Please return every record exactly as it appears.
+++ SOURCE INFORMATION +++
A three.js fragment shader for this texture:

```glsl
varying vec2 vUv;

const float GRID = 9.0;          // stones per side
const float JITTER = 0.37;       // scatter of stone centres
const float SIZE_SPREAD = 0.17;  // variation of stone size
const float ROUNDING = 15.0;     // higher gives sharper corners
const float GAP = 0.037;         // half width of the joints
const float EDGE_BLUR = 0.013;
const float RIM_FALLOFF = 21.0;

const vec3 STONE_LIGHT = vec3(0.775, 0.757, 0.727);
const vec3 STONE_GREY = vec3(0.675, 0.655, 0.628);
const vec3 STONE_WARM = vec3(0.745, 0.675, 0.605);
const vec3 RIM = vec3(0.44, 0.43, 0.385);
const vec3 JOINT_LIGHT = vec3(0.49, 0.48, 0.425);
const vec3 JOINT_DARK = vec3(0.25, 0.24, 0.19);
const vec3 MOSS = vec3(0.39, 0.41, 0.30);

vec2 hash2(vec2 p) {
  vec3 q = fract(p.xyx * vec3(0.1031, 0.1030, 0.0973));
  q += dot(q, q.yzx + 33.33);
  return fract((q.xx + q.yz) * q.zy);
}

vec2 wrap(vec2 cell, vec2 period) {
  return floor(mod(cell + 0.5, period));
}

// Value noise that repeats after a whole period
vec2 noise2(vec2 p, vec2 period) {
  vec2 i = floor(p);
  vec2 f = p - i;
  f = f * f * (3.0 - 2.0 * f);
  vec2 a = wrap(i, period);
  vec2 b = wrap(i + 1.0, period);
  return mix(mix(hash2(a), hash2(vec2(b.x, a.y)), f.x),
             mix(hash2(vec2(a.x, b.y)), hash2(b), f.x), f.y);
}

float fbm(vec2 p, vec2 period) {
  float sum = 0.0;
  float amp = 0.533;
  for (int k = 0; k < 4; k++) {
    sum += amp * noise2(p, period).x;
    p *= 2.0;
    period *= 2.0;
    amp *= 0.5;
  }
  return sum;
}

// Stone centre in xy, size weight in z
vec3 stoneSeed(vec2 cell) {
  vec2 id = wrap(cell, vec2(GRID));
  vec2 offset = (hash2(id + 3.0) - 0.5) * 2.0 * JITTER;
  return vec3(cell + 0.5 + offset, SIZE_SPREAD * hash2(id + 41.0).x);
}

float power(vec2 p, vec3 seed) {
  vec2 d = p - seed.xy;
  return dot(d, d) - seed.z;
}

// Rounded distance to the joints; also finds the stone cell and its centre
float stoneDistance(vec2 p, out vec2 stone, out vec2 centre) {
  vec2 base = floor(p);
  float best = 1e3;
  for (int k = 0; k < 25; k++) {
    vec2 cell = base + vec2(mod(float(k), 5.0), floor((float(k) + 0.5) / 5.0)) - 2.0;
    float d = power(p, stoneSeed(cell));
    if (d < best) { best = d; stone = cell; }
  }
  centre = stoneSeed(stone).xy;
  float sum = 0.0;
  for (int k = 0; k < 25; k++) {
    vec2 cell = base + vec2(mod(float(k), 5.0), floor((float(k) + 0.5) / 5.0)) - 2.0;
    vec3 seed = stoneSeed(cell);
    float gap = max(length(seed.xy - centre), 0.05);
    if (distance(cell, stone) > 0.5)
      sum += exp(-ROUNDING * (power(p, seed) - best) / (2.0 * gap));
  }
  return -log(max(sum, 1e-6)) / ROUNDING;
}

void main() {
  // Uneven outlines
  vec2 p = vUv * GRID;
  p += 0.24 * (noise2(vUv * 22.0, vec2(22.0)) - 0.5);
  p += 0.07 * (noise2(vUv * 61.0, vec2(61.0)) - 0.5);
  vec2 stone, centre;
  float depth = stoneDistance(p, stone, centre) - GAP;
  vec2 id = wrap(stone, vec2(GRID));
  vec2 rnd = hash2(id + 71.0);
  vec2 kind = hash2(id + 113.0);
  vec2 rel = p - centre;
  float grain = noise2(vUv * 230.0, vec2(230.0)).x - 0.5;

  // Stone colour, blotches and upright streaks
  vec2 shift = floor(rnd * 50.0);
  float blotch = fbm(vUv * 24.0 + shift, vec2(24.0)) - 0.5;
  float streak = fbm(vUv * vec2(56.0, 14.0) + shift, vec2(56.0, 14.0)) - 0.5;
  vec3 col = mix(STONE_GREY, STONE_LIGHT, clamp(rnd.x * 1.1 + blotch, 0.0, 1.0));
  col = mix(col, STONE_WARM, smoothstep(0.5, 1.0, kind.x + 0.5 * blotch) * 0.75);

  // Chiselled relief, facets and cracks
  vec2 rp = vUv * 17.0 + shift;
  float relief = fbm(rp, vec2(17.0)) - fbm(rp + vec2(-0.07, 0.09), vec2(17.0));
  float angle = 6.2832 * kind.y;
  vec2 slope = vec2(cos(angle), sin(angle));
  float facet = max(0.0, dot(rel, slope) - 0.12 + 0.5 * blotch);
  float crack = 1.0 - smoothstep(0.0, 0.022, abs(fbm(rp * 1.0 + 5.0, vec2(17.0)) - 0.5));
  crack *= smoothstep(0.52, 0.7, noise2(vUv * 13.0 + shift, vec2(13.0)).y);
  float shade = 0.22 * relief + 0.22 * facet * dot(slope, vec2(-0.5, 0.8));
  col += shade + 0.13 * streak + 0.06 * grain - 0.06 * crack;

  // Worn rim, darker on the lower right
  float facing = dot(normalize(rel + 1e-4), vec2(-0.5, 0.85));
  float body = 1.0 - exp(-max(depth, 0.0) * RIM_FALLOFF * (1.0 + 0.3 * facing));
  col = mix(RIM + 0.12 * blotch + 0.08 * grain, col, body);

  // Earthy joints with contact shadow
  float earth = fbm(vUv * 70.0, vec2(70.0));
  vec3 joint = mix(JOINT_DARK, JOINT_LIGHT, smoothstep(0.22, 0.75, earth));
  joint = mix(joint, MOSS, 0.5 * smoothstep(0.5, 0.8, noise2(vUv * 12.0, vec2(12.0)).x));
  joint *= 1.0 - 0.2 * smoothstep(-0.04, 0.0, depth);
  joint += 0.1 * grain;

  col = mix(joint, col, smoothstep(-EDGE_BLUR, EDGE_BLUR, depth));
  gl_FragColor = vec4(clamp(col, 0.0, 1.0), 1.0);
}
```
+++
:: SOLUTION FOR THIS EXERCISE ::
A three.js fragment shader for this texture:

```glsl
varying vec2 vUv;

const float GRID = 9.0;          // stones per side
const float JITTER = 0.37;       // scatter of stone centres
const float SIZE_SPREAD = 0.17;  // variation of stone size
const float ROUNDING = 15.0;     // higher gives sharper corners
const float GAP = 0.037;         // half width of the joints
const float EDGE_BLUR = 0.013;
const float RIM_FALLOFF = 21.0;

const vec3 STONE_LIGHT = vec3(0.775, 0.757, 0.727);
const vec3 STONE_GREY = vec3(0.675, 0.655, 0.628);
const vec3 STONE_WARM = vec3(0.745, 0.675, 0.605);
const vec3 RIM = vec3(0.44, 0.43, 0.385);
const vec3 JOINT_LIGHT = vec3(0.49, 0.48, 0.425);
const vec3 JOINT_DARK = vec3(0.25, 0.24, 0.19);
const vec3 MOSS = vec3(0.39, 0.41, 0.30);

vec2 hash2(vec2 p) {
  vec3 q = fract(p.xyx * vec3(0.1031, 0.1030, 0.0973));
  q += dot(q, q.yzx + 33.33);
  return fract((q.xx + q.yz) * q.zy);
}

vec2 wrap(vec2 cell, vec2 period) {
  return floor(mod(cell + 0.5, period));
}

// Value noise that repeats after a whole period
vec2 noise2(vec2 p, vec2 period) {
  vec2 i = floor(p);
  vec2 f = p - i;
  f = f * f * (3.0 - 2.0 * f);
  vec2 a = wrap(i, period);
  vec2 b = wrap(i + 1.0, period);
  return mix(mix(hash2(a), hash2(vec2(b.x, a.y)), f.x),
             mix(hash2(vec2(a.x, b.y)), hash2(b), f.x), f.y);
}

float fbm(vec2 p, vec2 period) {
  float sum = 0.0;
  float amp = 0.533;
  for (int k = 0; k < 4; k++) {
    sum += amp * noise2(p, period).x;
    p *= 2.0;
    period *= 2.0;
    amp *= 0.5;
  }
  return sum;
}

// Stone centre in xy, size weight in z
vec3 stoneSeed(vec2 cell) {
  vec2 id = wrap(cell, vec2(GRID));
  vec2 offset = (hash2(id + 3.0) - 0.5) * 2.0 * JITTER;
  return vec3(cell + 0.5 + offset, SIZE_SPREAD * hash2(id + 41.0).x);
}

float power(vec2 p, vec3 seed) {
  vec2 d = p - seed.xy;
  return dot(d, d) - seed.z;
}

// Rounded distance to the joints; also finds the stone cell and its centre
float stoneDistance(vec2 p, out vec2 stone, out vec2 centre) {
  vec2 base = floor(p);
  float best = 1e3;
  for (int k = 0; k < 25; k++) {
    vec2 cell = base + vec2(mod(float(k), 5.0), floor((float(k) + 0.5) / 5.0)) - 2.0;
    float d = power(p, stoneSeed(cell));
    if (d < best) { best = d; stone = cell; }
  }
  centre = stoneSeed(stone).xy;
  float sum = 0.0;
  for (int k = 0; k < 25; k++) {
    vec2 cell = base + vec2(mod(float(k), 5.0), floor((float(k) + 0.5) / 5.0)) - 2.0;
    vec3 seed = stoneSeed(cell);
    float gap = max(length(seed.xy - centre), 0.05);
    if (distance(cell, stone) > 0.5)
      sum += exp(-ROUNDING * (power(p, seed) - best) / (2.0 * gap));
  }
  return -log(max(sum, 1e-6)) / ROUNDING;
}

void main() {
  // Uneven outlines
  vec2 p = vUv * GRID;
  p += 0.24 * (noise2(vUv * 22.0, vec2(22.0)) - 0.5);
  p += 0.07 * (noise2(vUv * 61.0, vec2(61.0)) - 0.5);
  vec2 stone, centre;
  float depth = stoneDistance(p, stone, centre) - GAP;
  vec2 id = wrap(stone, vec2(GRID));
  vec2 rnd = hash2(id + 71.0);
  vec2 kind = hash2(id + 113.0);
  vec2 rel = p - centre;
  float grain = noise2(vUv * 230.0, vec2(230.0)).x - 0.5;

  // Stone colour, blotches and upright streaks
  vec2 shift = floor(rnd * 50.0);
  float blotch = fbm(vUv * 24.0 + shift, vec2(24.0)) - 0.5;
  float streak = fbm(vUv * vec2(56.0, 14.0) + shift, vec2(56.0, 14.0)) - 0.5;
  vec3 col = mix(STONE_GREY, STONE_LIGHT, clamp(rnd.x * 1.1 + blotch, 0.0, 1.0));
  col = mix(col, STONE_WARM, smoothstep(0.5, 1.0, kind.x + 0.5 * blotch) * 0.75);

  // Chiselled relief, facets and cracks
  vec2 rp = vUv * 17.0 + shift;
  float relief = fbm(rp, vec2(17.0)) - fbm(rp + vec2(-0.07, 0.09), vec2(17.0));
  float angle = 6.2832 * kind.y;
  vec2 slope = vec2(cos(angle), sin(angle));
  float facet = max(0.0, dot(rel, slope) - 0.12 + 0.5 * blotch);
  float crack = 1.0 - smoothstep(0.0, 0.022, abs(fbm(rp * 1.0 + 5.0, vec2(17.0)) - 0.5));
  crack *= smoothstep(0.52, 0.7, noise2(vUv * 13.0 + shift, vec2(13.0)).y);
  float shade = 0.22 * relief + 0.22 * facet * dot(slope, vec2(-0.5, 0.8));
  col += shade + 0.13 * streak + 0.06 * grain - 0.06 * crack;

  // Worn rim, darker on the lower right
  float facing = dot(normalize(rel + 1e-4), vec2(-0.5, 0.85));
  float body = 1.0 - exp(-max(depth, 0.0) * RIM_FALLOFF * (1.0 + 0.3 * facing));
  col = mix(RIM + 0.12 * blotch + 0.08 * grain, col, body);

  // Earthy joints with contact shadow
  float earth = fbm(vUv * 70.0, vec2(70.0));
  vec3 joint = mix(JOINT_DARK, JOINT_LIGHT, smoothstep(0.22, 0.75, earth));
  joint = mix(joint, MOSS, 0.5 * smoothstep(0.5, 0.8, noise2(vUv * 12.0, vec2(12.0)).x));
  joint *= 1.0 - 0.2 * smoothstep(-0.04, 0.0, depth);
  joint += 0.1 * grain;

  col = mix(joint, col, smoothstep(-EDGE_BLUR, EDGE_BLUR, depth));
  gl_FragColor = vec4(clamp(col, 0.0, 1.0), 1.0);
}
```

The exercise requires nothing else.